Then Oberlin Conservatory and studying with a list of the greats, pedagogy classes, and teaching students who needed piano proficiency to graduate (yes, she watched 12 hands on 6 uprights at once as she meandered through the room), and marriage and travel and children and ongoing expanse of her talent. To listen to Maura talk about the love involved in good teaching is a teaching all its own. What she wants for her students is simply to learn to love music, and she brings to them the double power of enormous patience and a good syllabus because playing well takes more than knowing what is on the page; theory is important.
She knows that music is a language all its own, and starts off telling her young students they are learning more than music, they are learning a foreign language, but get a box of Kleenex because it is the emotional reasons she gives them that make her stand out as a truly exceptional teacher. The details of her life are complicated, punctuated by her laughter, so best heard in her own voice. As if musical accomplishment at her level were not enough, she paints, writes poetry, has composed choir pieces and a piano sonata. And, even all that is the tip, as they say, of the iceberg.

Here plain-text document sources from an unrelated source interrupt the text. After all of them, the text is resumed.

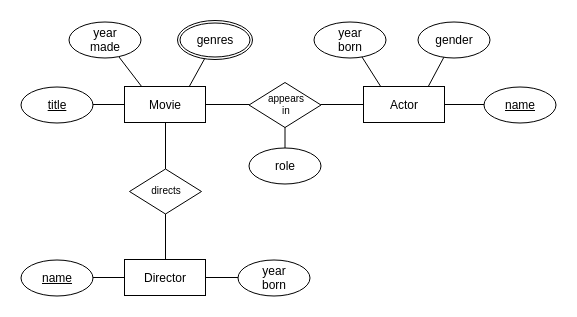
<!DOCTYPE html>
<html lang="en">
<head>
<meta charset="utf-8">
<title>Movie database ER diagram</title>
<style>
:root { --paper: #fff; --ink: #000; }
* { box-sizing: border-box; }
html, body { margin: 0; background: var(--paper); }
.diagram {
  position: relative;
  width: 577px;
  height: 317px;
  overflow: hidden;
  background: var(--paper);
  color: var(--ink);
  font: 12px/14px "Liberation Sans", Arial, sans-serif;
}
.shapes { position: absolute; inset: 0; display: block; }
.shapes .links { stroke: var(--ink); stroke-width: 1; }
.shapes .nodes { fill: var(--paper); stroke: var(--ink); stroke-width: 1; }
.node {
  position: absolute;
  left: var(--x);
  top: var(--y);
  display: flex;
  align-items: center;
  justify-content: center;
  width: 72px;
  height: 36px;
  text-align: center;
}
.entity { width: 82px; }
.relationship { height: 46px; font-size: 10px; line-height: 12px; }
.key { text-decoration: underline; }
</style>
</head>
<body>
<main class="diagram">
  <svg class="shapes" width="577" height="317" viewBox="0 0 577 317" aria-hidden="true">
    <defs>
      <ellipse id="attribute" rx="36" ry="18"/>
      <rect id="entity" x="-41" y="-18" width="81" height="36"/>
      <polygon id="relationship" points="0,-22.5 36,0 0,22.5 -36,0"/>
    </defs>
    <g class="links">
      <line x1="93" y1="104.5" x2="125" y2="104.5"/>
      <line x1="119" y1="57" x2="142" y2="87"/>
      <line x1="205" y1="58" x2="189" y2="87"/>
      <line x1="206" y1="104.5" x2="249" y2="104.5"/>
      <line x1="321" y1="104.5" x2="364" y2="104.5"/>
      <line x1="285" y1="127" x2="285" y2="148"/>
      <line x1="362" y1="57" x2="381" y2="87"/>
      <line x1="444" y1="57" x2="428" y2="87"/>
      <line x1="445" y1="104.5" x2="484" y2="104.5"/>
      <line x1="165.5" y1="123" x2="165.5" y2="169"/>
      <line x1="165.5" y1="213" x2="165.5" y2="260"/>
      <line x1="93" y1="277.5" x2="125" y2="277.5"/>
      <line x1="206" y1="277.5" x2="238" y2="277.5"/>
    </g>
    <g class="nodes">
      <use href="#attribute" x="105" y="40"/>
      <ellipse cx="215" cy="40" rx="37.5" ry="19.5"/>
      <ellipse cx="215" cy="40" rx="35" ry="17"/>
      <use href="#attribute" x="350" y="40"/>
      <use href="#attribute" x="454" y="40"/>
      <use href="#attribute" x="57" y="105"/>
      <use href="#attribute" x="520" y="105"/>
      <use href="#attribute" x="285" y="166"/>
      <use href="#attribute" x="57" y="278"/>
      <use href="#attribute" x="274" y="278"/>
      <use href="#entity" x="165.5" y="104.5"/>
      <use href="#entity" x="404.5" y="104.5"/>
      <use href="#entity" x="165.5" y="277.5"/>
      <use href="#relationship" x="285" y="105"/>
      <use href="#relationship" x="165.5" y="191.5"/>
    </g>
  </svg>

  <div class="node attribute" style="--x:69px;--y:22px">year<br>made</div>
  <div class="node attribute" style="--x:179px;--y:22px">genres</div>
  <div class="node attribute" style="--x:314px;--y:22px">year<br>born</div>
  <div class="node attribute" style="--x:418px;--y:22px">gender</div>

  <div class="node attribute key" style="--x:21px;--y:87px">title</div>
  <div class="node entity" style="--x:124px;--y:87px">Movie</div>
  <div class="node relationship" style="--x:250px;--y:82px">appears<br>in</div>
  <div class="node entity" style="--x:363px;--y:87px">Actor</div>
  <div class="node attribute key" style="--x:484px;--y:87px">name</div>

  <div class="node attribute" style="--x:249px;--y:148px">role</div>
  <div class="node relationship" style="--x:130px;--y:168px">directs</div>

  <div class="node attribute key" style="--x:21px;--y:260px">name</div>
  <div class="node entity" style="--x:124px;--y:260px">Director</div>
  <div class="node attribute" style="--x:238px;--y:260px">year<br>born</div>
</main>
</body>
</html>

Letters? She has them from her brother and father and has quite a bit to say about what the handwriting does to bring these two men into her presence. She talks about what is happening with the disappearance of cursive. Oh, for the joy and intelligence of all she says, do listen. What might her own love letters be at this stage of her life? Meaningful to say the least. So, I repeat, just listen.